  • A very easy to use, visual what-you-see-is-what-you-get designer, which requires little ramp-up time, and was primarily focused to support 96 DPI resolution-based, pixel-coordinated drag & drop design strategies.
  • A flexible, .NET reflection-based Designer extensibility model, utilizing the .NET Component Model.
  • Visual Controls and Components, which provide their own design-time functionality through Control Designers

Over time, and with a growing need to address working scenarios with multi-monitor, high resolution monitors, significantly more powerful hardware, and much more, WinForms has continued to be modernized.

And then there is the evolution of Windows: When new versions of Windows introduce new or change existing APIs or technologies - WinForms needs to keep up and adjust their APIs accordingly.

And exactly that is still the primary motivation for once to modernize and innovate, but also the bar to reach for potential innovation areas we either need or want to consider:

  • Areas, where for example for security concerns, the Windows team needed to take an depending area out-of-proc, and we see and extreme performance hit in WinForms Apps running under a new Service Pack or a new Windows Version
  • New features to comply with updated industry standards for accessibility.
  • HighDPI and per Monitor V2-Scenarios.
  • Picking up changed or extended Win32 Control functionality, to keep controls in WinForms working the way the Windows team wants them to be used.
  • Addressing Performance and Security issues
  • Introducing ways to support asynchronous calls interatively, to enable apps to pick up migration paths via Windows APIs projection/Windows Desktop Bridge, enable scenarios for async WebAPI, SignalR, Azure Function, etc. calls, so WinForms backends can modernized and even migrated to the cloud.

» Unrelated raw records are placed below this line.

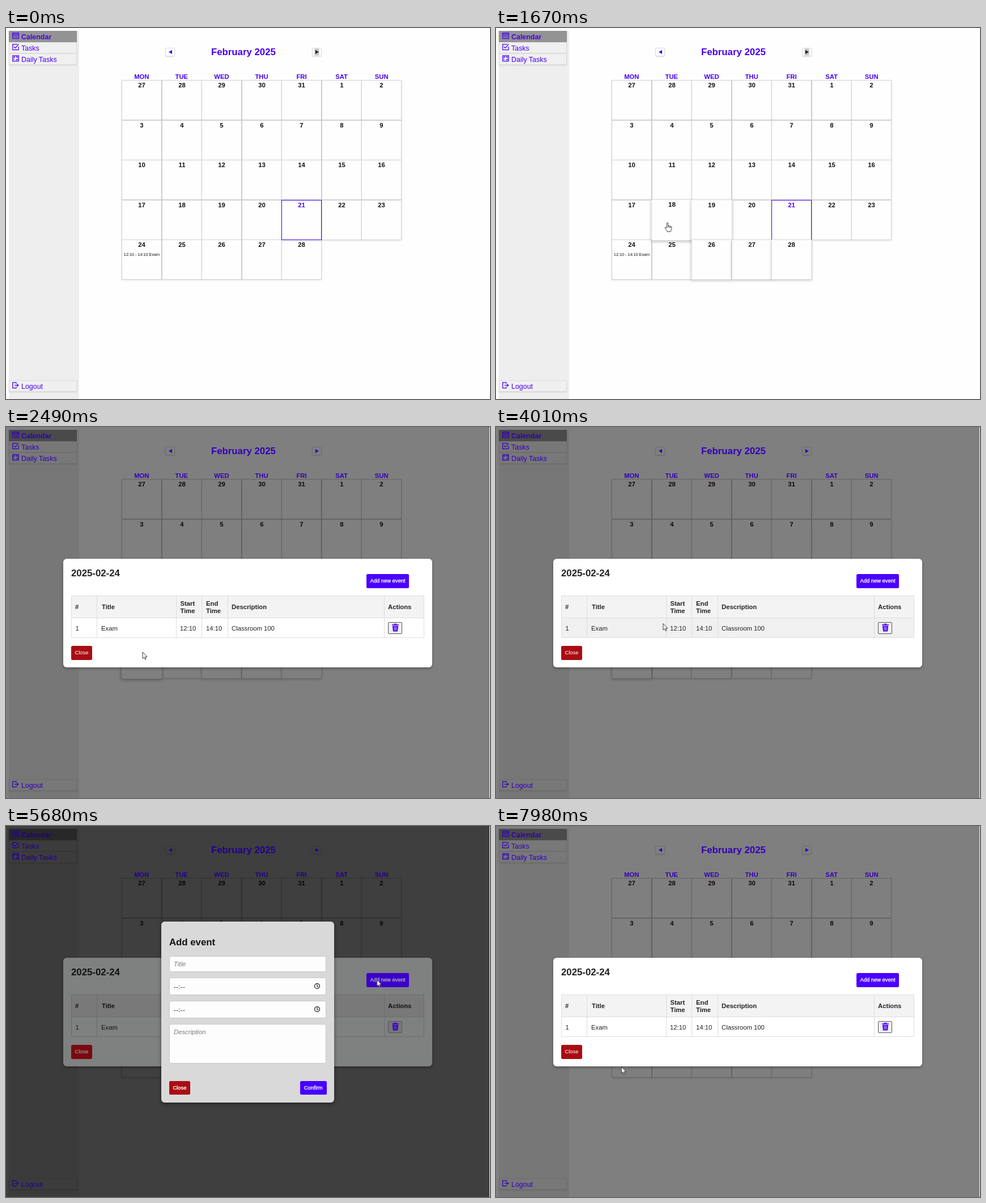
An HTML page for the animation above (8 s loop, 854 px wide and 656 px high).

```html
<!DOCTYPE html>
<html lang="en">
<head>
<meta charset="utf-8">
<title>Calendar</title>
<style>
html, body { margin: 0; width: 100%; height: 100%; overflow: hidden; background: #f6f6f6; }
#page, #page div, #page svg { position: absolute; box-sizing: border-box; }
#page {
  --bg: #fefefe; --bar: #eee; --item: #f0f0f0; --on: #939393; --line: #d3d3d3; --edge: #ddd;
  --ink: #111; --hue: #4700f0; --next: #222; --sel: #c4c4c4;
  --card: #fff; --rule: #ddd; --head: #f3f3f3; --text: #222; --add: #4b00ff; --red: #a90d13; --label: #fff; --bin: #efefef;
  left: 0; top: 0; width: 853px; height: 656px; overflow: hidden; background: var(--bg); color: var(--ink);
  font: 11.29px "Liberation Sans", Arial, sans-serif;
  animation: dim 8s step-end infinite;
}
/* a paragraph's top is the middle of its capitals */
p { position: absolute; margin: 0; line-height: 0; white-space: nowrap; }
svg { overflow: visible; }
.b { font-weight: bold; }
.hue { color: var(--hue); }
.big { font-size: 16.8px; font-weight: bold; }

#bar { left: 5px; top: 5px; width: 124px; height: 651px; background: var(--bar); }
.item { left: 0; width: 120px; height: 20px; background: var(--item); border: 1px solid var(--edge); box-shadow: 0 1px 2px #0002; color: var(--hue); font-size: 12.45px; }
.item p { left: 21px; top: 10px; }
.item svg { left: 5px; top: 2px; fill: none; stroke: var(--hue); stroke-width: 1.3; }
.item.on { background: var(--on); border-color: var(--on); font-weight: bold; }

.nav { top: 35px; width: 17px; height: 15px; border: 1px solid var(--edge); border-radius: 2px; box-shadow: 0 1px 2px #0002; }
.name, .cell p { width: 100%; text-align: center; }
.name { width: 70.6px; top: 85.5px; }
.cell { width: 71px; height: 71px; background: var(--bg); border: 1px solid var(--line); box-shadow: 0 1px 3px #0002; }
.cell .b { top: 8px; }
.cell .note { top: 25.5px; font-size: 7.25px; }
.cell.today { border-color: var(--hue); color: var(--hue); z-index: 1; }
.pop { animation: pop 8s var(--d) infinite; }
.stay { animation: stay 8s var(--d) infinite; }

#day { left: 101px; top: 233px; width: 651px; height: 192px; border-radius: 6px; background: var(--card); color: var(--text); box-shadow: 0 2px 5px #0005; animation: day 8s step-end infinite; z-index: 3; visibility: hidden; }
#form { left: 274px; top: 169px; width: 304.5px; height: 319.5px; border-radius: 6px; background: #d9d9d9; color: #111; box-shadow: 0 2px 6px #0007; animation: form 8s step-end infinite; z-index: 4; visibility: hidden; }
.btn { height: 24.5px; border-radius: 2.5px; color: #fff; font-size: 9.4px; }
.btn p { top: 12.2px; width: 100%; text-align: center; }
.bold p { -webkit-text-stroke: .3px; }
.field { left: 14px; width: 277px; background: #fdfdfd; border: 1px solid #c8c8c8; border-radius: 3px; }
.field p { left: 7px; }
.field i { color: #777; }
.field svg { left: 260px; top: 14px; fill: none; stroke: #111; stroke-width: 1.2; }
.row { left: 14px; top: 105px; width: 623px; height: 35px; animation: row 8s step-end infinite; }
#add { background: var(--add); color: var(--label); animation: add 8s step-end infinite; }
#shut { background: #a90d13; animation: shut 8s step-end infinite; }

#mouse { left: 0; top: 0; z-index: 5; fill: #fff; stroke: #222; stroke-width: .9; animation: move 8s linear infinite; }
#mouse * { visibility: hidden; }
#mouse .dot { fill: #e3b800c0; stroke: none; animation: dot 8s step-end infinite; }
#mouse .arrow { animation: arrow 8s step-end infinite; }
#mouse .hand { animation: hand 8s step-end infinite; }
#mouse .beam { fill: none; stroke: #111; animation: beam 8s step-end infinite; }

@keyframes dim {
  30.4%, 97.1% {
    --bg: #7f7f7f; --bar: #777; --item: #787878; --on: #4a4a4a; --line: #666; --edge: #6e6e6e;
    --ink: #100608; --hue: #3200b8; --next: #3200b8; --sel: transparent;
    --card: #fff; --rule: #ddd; --head: #f3f3f3; --text: #222; --add: #4b00ff; --red: #a90d13; --label: #fff; --bin: #efefef;
  }
  69.4% {
    --bg: #3f3f3f; --bar: #3b3b3b; --item: #3c3c3c; --on: #282828; --line: #313131; --edge: #363636;
    --ink: #080406; --hue: #23008c; --next: #23008c; --sel: transparent;
    --card: #7f8080; --rule: #6b6b6b; --head: #797979; --text: #111; --add: #3a00cc; --red: #780a10; --label: #b0acb8; --bin: #777;
  }
}
@keyframes pop {
  1.5%, 3% { transform: scale(1.03); box-shadow: 0 2px 5px #0004; border-color: var(--edge); z-index: 2; }
  6%, 100% { transform: none; }
}
@keyframes stay {
  1.5%, 7% { transform: scale(1.03); box-shadow: 0 2px 5px #0004; z-index: 2; }
  10%, 100% { transform: none; }
}
@keyframes day { 30.4% { visibility: visible; } }
@keyframes form { 69.4% { visibility: visible; } 97.1% { visibility: hidden; } }
@keyframes row { 37% { background: #f0f0f0; } 59% { background: none; } }
@keyframes add { 66.6% { background: #3c00d4; } 69.4% { background: var(--add); } }
@keyframes shut { 95% { background: #6b0d14; } 97.1% { background: #a90d13; } }
@keyframes dot {
  29.5%, 68.5%, 96.2% { visibility: visible; }
  30.4%, 69.4%, 97.1% { visibility: hidden; }
}
@keyframes arrow {
  .875%, 12.4%, 30.4%, 69.4%, 86.6%, 93.5%, 97.1% { visibility: visible; }
  5.7%, 14%, 66.6%, 77.3%, 90.5%, 95% { visibility: hidden; }
}
@keyframes hand {
  5.7%, 14%, 66.6%, 95% { visibility: visible; }
  12.4%, 30.4%, 69.4%, 97.1% { visibility: hidden; }
}
@keyframes beam {
  77.3%, 90.5% { visibility: visible; }
  86.6%, 93.5% { visibility: hidden; }
}
@keyframes move {
  0%, .875% { transform: translate(795px, 648px); }
  5.625% { transform: translate(545px, 446px); }
  8.125% { transform: translate(455px, 415px); }
  10.375% { transform: translate(475px, 435px); }
  13% { transform: translate(488px, 465px); }
  15.625% { transform: translate(425px, 405px); }
  17.5% { transform: translate(395px, 364px); }
  19.375% { transform: translate(338px, 350px); }
  20.875%, 21.375% { transform: translate(302.5px, 344px); }
  27%, 31.2% { transform: translate(241px, 398px); }
  39% { transform: translate(230px, 364px); }
  43.375%, 46.5% { transform: translate(190px, 350px); }
  50.125% { transform: translate(294.5px, 347.5px); }
  54.375% { transform: translate(420px, 351px); }
  57.125%, 58% { transform: translate(450px, 351px); }
  67.25%, 71.25% { transform: translate(654.5px, 272px); }
  78% { transform: translate(424px, 233px); }
  82.375%, 85.75% { transform: translate(356px, 240px); }
  95.375%, 97.125% { transform: translate(316px, 461px); }
  99.7%, 100% { transform: translate(221.5px, 426px); }
}
</style>
</head>
<body>
<div id="page">
  <div id="bar">
    <div class="item on" style="top:0"><p>Calendar</p>
      <svg width="12" height="12"><path d="M.7 1H11.3V10.6H.7ZM.7 3.6H11.3"/><path d="M2.5 6H10M2.5 8.2H10" stroke-dasharray="1.4 1"/></svg></div>
    <div class="item" style="top:20px"><p>Tasks</p>
      <svg width="12" height="12"><path d="M11 5V10.6H.8V.8H9M3 4.8L5.4 7.6L11.4.6"/></svg></div>
    <div class="item" style="top:40px"><p>Daily Tasks</p>
      <svg width="12" height="12"><path d="M.8 .8H11.2V10.6H.8ZM3 5V3H5M6.5 3H9V5M3 6.5V8.4M6.5 8.4H9V6.6"/></svg></div>
    <div class="item" style="top:618px"><p>Logout</p>
      <svg width="12" height="12"><path d="M7 3V.8H.8V10.6H7V8.4M4 5.7H10.6M8.4 3.4L10.8 5.7L8.4 8"/></svg></div>
  </div>

  <p class="big hue" style="left:362px;top:42.5px">February 2025</p>
  <div class="nav" style="left:280.5px"><svg width="15" height="13"><path d="M11 3V10L5 6.5Z" fill="var(--hue)"/></svg></div>
  <div class="nav" style="left:539.5px"><svg width="15" height="13"><path d="M3.5 .5H11.5V12.5H3.5Z" fill="var(--sel)"/><path d="M4.8 3V10L11 6.5Z" fill="var(--next)"/></svg></div>
  <div id="grid"></div>

  <div id="day">
    <p class="big" style="left:14px;top:26px">2025-02-24</p>
    <div class="btn bold" id="add" style="left:535px;top:27px;width:75px"><p>Add new event</p></div>
    <div style="left:14px;top:65px;width:623px;height:40px;background:var(--head)"></div>
    <div class="row"></div>
    <svg width="651" height="192" style="left:0;top:0" fill="none" stroke="var(--rule)"><path d="M14.5 65.5H636.5V139.5H14.5ZM14.5 104.5H636.5M59.5 65.5V139.5M199.5 65.5V139.5M244.5 65.5V139.5M290.5 65.5V139.5M566.5 65.5V139.5"/></svg>
    <div class="b" id="heads"></div>
    <div id="vals"></div>
    <div style="left:573px;top:112px;width:25px;height:20.5px;background:var(--bin);border:1px solid #555;border-radius:2px"></div>
    <svg width="14" height="16" style="left:579px;top:114px" fill="var(--add)"><path d="M1 2H4.5L5 .8H9L9.5 2H13V3.6H1ZM1.8 4.4H12.2L11 14.4H3Z"/><path d="M5 6L5.4 12.6M9 6L8.6 12.6M7 6V12.6" stroke="var(--bin)" stroke-width=".7"/></svg>
    <div class="btn" style="left:14px;top:154px;width:37px;background:var(--red);color:var(--label)"><p>Close</p></div>
  </div>

  <div id="form">
    <p class="big" style="left:14px;top:37px">Add event</p>
    <div class="field" style="top:61px;height:28px"><p style="top:12.5px"><i>Title</i></p></div>
    <div class="field time" style="top:99px;height:30.5px"></div>
    <div class="field time" style="top:140px;height:30.5px"></div>
    <div class="field" style="top:181px;height:69.5px"><p style="top:13px"><i>Description</i></p></div>
    <div class="btn bold" id="shut" style="left:14px;top:281.5px;width:37px"><p>Close</p></div>
    <div class="btn bold" style="left:245px;top:281.5px;width:46.5px;background:#4500ff"><p>Confirm</p></div>
  </div>

  <svg id="mouse" width="1" height="1">
    <circle class="dot" cx="0" cy="1" r="9"/>
    <path class="arrow" d="M0 0V11.3L2.6 9L4.4 13L6.2 12.2L4.5 8.3H8Z"/>
    <path class="hand" d="M-1.2 1Q0-.8 1.2 1V6Q2.4 4.8 3.4 6.2Q4.6 5.4 5.4 6.8Q7.2 6.4 7.2 8.4V11Q7 13.4 5.8 14.6V16H-.6V14.8Q-3 12-4.4 9Q-3.6 7.2-1.2 9.4ZM1.2 6V9M3.4 6.4V9M5.4 7V9.2"/>
    <path class="beam" d="M-2.5-6Q0-6 0-5Q0-6 2.5-6M0-5V5M-2.5 6Q0 6 0 5Q0 6 2.5 6"/>
  </svg>
</div>
<script>
const PITCH = 70.57, LEFT = 204, TOP = 92;
const $ = q => document.querySelector(q);
const put = (x, y, s) => `<p style="left:${x}px;top:${y}px">${s}</p>`;

// hover start in ms for each day the pointer crosses
const hover = { 28: 470, 27: 640, 26: 1290, 19: 1380, 18: 1540, 17: 1810, 24: 1940 };

let html = ['MON', 'TUE', 'WED', 'THU', 'FRI', 'SAT', 'SUN']
  .map((d, i) => `<p class="name b hue" style="left:${LEFT + i * PITCH}px">${d}</p>`).join('');
for (let i = 0; i < 33; i++) {
  const day = i < 5 ? 27 + i : i - 4;
  const start = i > 4 && hover[day];
  const kind = start ? (day === 24 ? 'stay' : 'pop') : '';
  const x = Math.round(LEFT + i % 7 * PITCH), y = Math.round(TOP + Math.floor(i / 7) * PITCH);
  html += `<div class="cell ${kind} ${i === 25 ? 'today' : ''}" style="left:${x}px;top:${y}px;--d:${start || 0}ms">
    <p class="b">${day}</p>${i === 28 ? '<p class="note">12:10 - 14:10 Exam</p>' : ''}</div>`;
}
$('#grid').innerHTML = html;

$('#heads').innerHTML = put(21, 85, '#') + put(68, 85, 'Title') + put(206.5, 79, 'Start') + put(206.5, 91.5, 'Time')
  + put(252, 79, 'End') + put(252, 91.5, 'Time') + put(297, 85, 'Description') + put(573, 85, 'Actions');
$('#vals').innerHTML = put(21.5, 122.5, '1') + put(67, 122.5, 'Exam') + put(206, 122.5, '12:10')
  + put(252, 122.5, '14:10') + put(297, 122.5, 'Classroom 100');

document.querySelectorAll('.time').forEach(f => {
  f.innerHTML = '<p style="top:14.5px;letter-spacing:.4px">--:--</p>'
    + '<svg width="1" height="1"><circle r="4.4"/><path d="M0-2.8V0L2 1.4"/></svg>';
});
</script>
</body>
</html>
```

What would not make the bar:

  • New functionality which modern Desktop UIs like WPF or WinUI clearly have already
  • Functionality, which would "stretch" a Windows Desktop App to be a mobile, Multi-Media or IoT app.
  • Domain-specific custom controls, which are already provided by the vast variety of third party control vendors

Please note

⚠️ This repository contains only implementations for Windows Forms for .NET platform.
It does not contain either:

  • The .NET Framework variant of Windows Forms. Issues with .NET Framework, including Windows Forms, should be filed on the Developer Community or Product Support websites. They should not be filed on this repository.
  • The Windows Forms Designer implementations. Issues with the Designer can be filed via VS Feedback tool (top right-hand side icon in Visual Studio) or be filed in this repo using the Windows Forms out-of-process designer issue template.

How can I contribute?

We welcome contributions! Many people all over the world have helped make this project better.

How to Engage, Contribute, and Provide Feedback

Some of the best ways to contribute are to try things out, file bugs, join in design conversations, and fix issues.

Reporting security issues

Security issues and bugs should be reported privately via email to the Microsoft Security Response Center (MSRC) secure@microsoft.com. You should receive a response within 24 hours. If for some reason you do not, please follow up via email to ensure we received your original message. Further information, including the MSRC PGP key, can be found in the Security TechCenter. Also see info about related Microsoft .NET Core and ASP.NET Core Bug Bounty Program.

Code of Conduct

This project uses the .NET Foundation Code of Conduct to define expected conduct in our community. Instances of abusive, harassing, or otherwise unacceptable behavior may be reported by contacting a project maintainer at conduct@dotnetfoundation.org.

License

.NET (including the Windows Forms repository) is licensed under the MIT license.

.NET Foundation

.NET Windows Forms is a .NET Foundation project.
See the .NET home repository to find other .NET-related projects.